CHARLESTON, W.Va.-- These white pickup trucks are called the "angels" of West Virginia's roadways for anyone who has vehicle trouble or needs accurate directions.
For 15 years, members of the West Virginia Courtesy Patrol have been helping stranded motorists who need gasoline, a new tire or other roadside assistance. The Courtesy Patrol, a welfare-to-work initiative, assists people in 25 "zones," totaling about 810 miles of state roadway -- eight interstates and five corridors. Its members are on call 24/7, everyday of the year, including Christmas.

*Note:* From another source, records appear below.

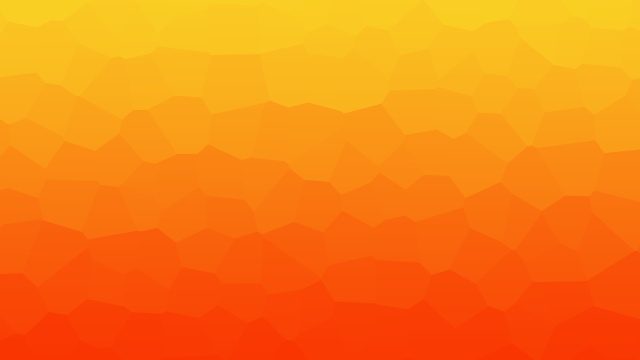
Reproduce this background procedurally as a WebGL 1 fragment shader.

```glsl
precision highp float;

uniform vec2 u_resolution;

const float CELLS_PER_HEIGHT = 8.5;
const float JITTER = 0.92;
const float FACET_FLATNESS = 0.65;
const float TONE_VARIATION = 0.022;

const vec3 EMBER_RED = vec3(0.975, 0.21, 0.008);
const vec3 SUN_YELLOW = vec3(0.982, 0.81, 0.14);

vec2 hash2(vec2 p) {
    vec2 q = vec2(dot(p, vec2(127.1, 311.7)), dot(p, vec2(269.5, 183.3)));
    return fract(sin(q) * 43758.55);
}

float hash1(vec2 p) {
    return fract(sin(dot(p, vec2(41.3, 289.1))) * 23421.63);
}

// Scattered centre of the facet owned by a grid cell
vec2 facetSite(vec2 cell, float jitter) {
    return cell + 0.5 + jitter * (hash2(cell) - 0.5);
}

// Vertical ramp, gently eased toward both ends
vec3 sunsetRamp(float height) {
    float h = clamp(height, 0.0, 1.0);
    return mix(EMBER_RED, SUN_YELLOW, mix(h, smoothstep(0.0, 1.0, h), 0.5));
}

// Facet tone follows its centre, with a trace of the smooth ramp
vec3 facetColor(vec2 cell, float height, float scale) {
    float siteHeight = facetSite(cell, JITTER).y / scale;
    float tone = TONE_VARIATION * (hash1(cell) - 0.5);
    return sunsetRamp(mix(height, siteHeight, FACET_FLATNESS) + tone);
}

// Grid cell whose site lies closest to p
vec2 nearestCell(vec2 p, float jitter) {
    vec2 base = floor(p);
    vec2 nearest = base;
    float best = 100.0;
    for (int y = -2; y <= 2; y++) {
        for (int x = -2; x <= 2; x++) {
            vec2 cell = base + vec2(float(x), float(y));
            vec2 offset = facetSite(cell, jitter) - p;
            float d = dot(offset, offset);
            if (d < best) {
                best = d;
                nearest = cell;
            }
        }
    }
    return nearest;
}

// Neighbour across the closest edge in xy, distance to that edge in z
vec3 nearestEdge(vec2 p, vec2 ownCell, float jitter) {
    vec2 own = facetSite(ownCell, jitter);
    vec3 edge = vec3(ownCell, 100.0);
    for (int y = -2; y <= 2; y++) {
        for (int x = -2; x <= 2; x++) {
            if (x == 0 && y == 0) continue;
            vec2 cell = ownCell + vec2(float(x), float(y));
            vec2 other = facetSite(cell, jitter);
            float d = dot(0.5 * (own + other) - p, normalize(other - own));
            if (d < edge.z) edge = vec3(cell, d);
        }
    }
    return edge;
}

void main() {
    vec2 uv = gl_FragCoord.xy / u_resolution.y;
    vec2 p = uv * CELLS_PER_HEIGHT;
    float pixel = CELLS_PER_HEIGHT / u_resolution.y;

    vec2 cell = nearestCell(p, JITTER);
    vec3 edge = nearestEdge(p, cell, JITTER);

    // Blend across the shared edge over one pixel
    vec3 inside = facetColor(cell, uv.y, CELLS_PER_HEIGHT);
    vec3 outside = facetColor(edge.xy, uv.y, CELLS_PER_HEIGHT);
    float coverage = clamp(0.5 + edge.z / pixel, 0.0, 1.0);

    gl_FragColor = vec4(mix(outside, inside, coverage), 1.0);
}
```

The program has logged approximately 68 million miles and has helped more than 280,000 motorists since it began 15 years ago, said Jennifer Douglas, director of the Courtesy Patrol with the Citizens Conservation Corps of West Virginia.
They've done everything from changing tires and providing free gasoline to offering the use of their cell phone and giving directions to lost tourists. They also stop to remove debris and dead animals from the roadway.
"The Courtesy Patrol has reached a milestone that all of West Virginia can be proud of," Douglas said. "It remains the only program of its kind in the country."
Members of the program have also answered about 2 million phone calls and removed approximately 17,000 items of debris, including more than 8,000 dead deer and about 160 dead bears. Some Courtesy Patrol members have provided emergency medical assistance to about 130 people, including life-saving CPR in at least eight cases.
There are 25 white Ford F-150's in the Courtesy Patrol's fleet. The drivers must complete training to not only assist stranded motorists, but to also be give directions to tourists.
The Courtesy Patrol hires people identified by their welfare caseworkers for participation in one of the state's welfare-to-work programs. Douglas said the program is instrumental in helping welfare recipients make the transition to full-time employment. Several of its participants have received AmeriCorps education awards to attend college.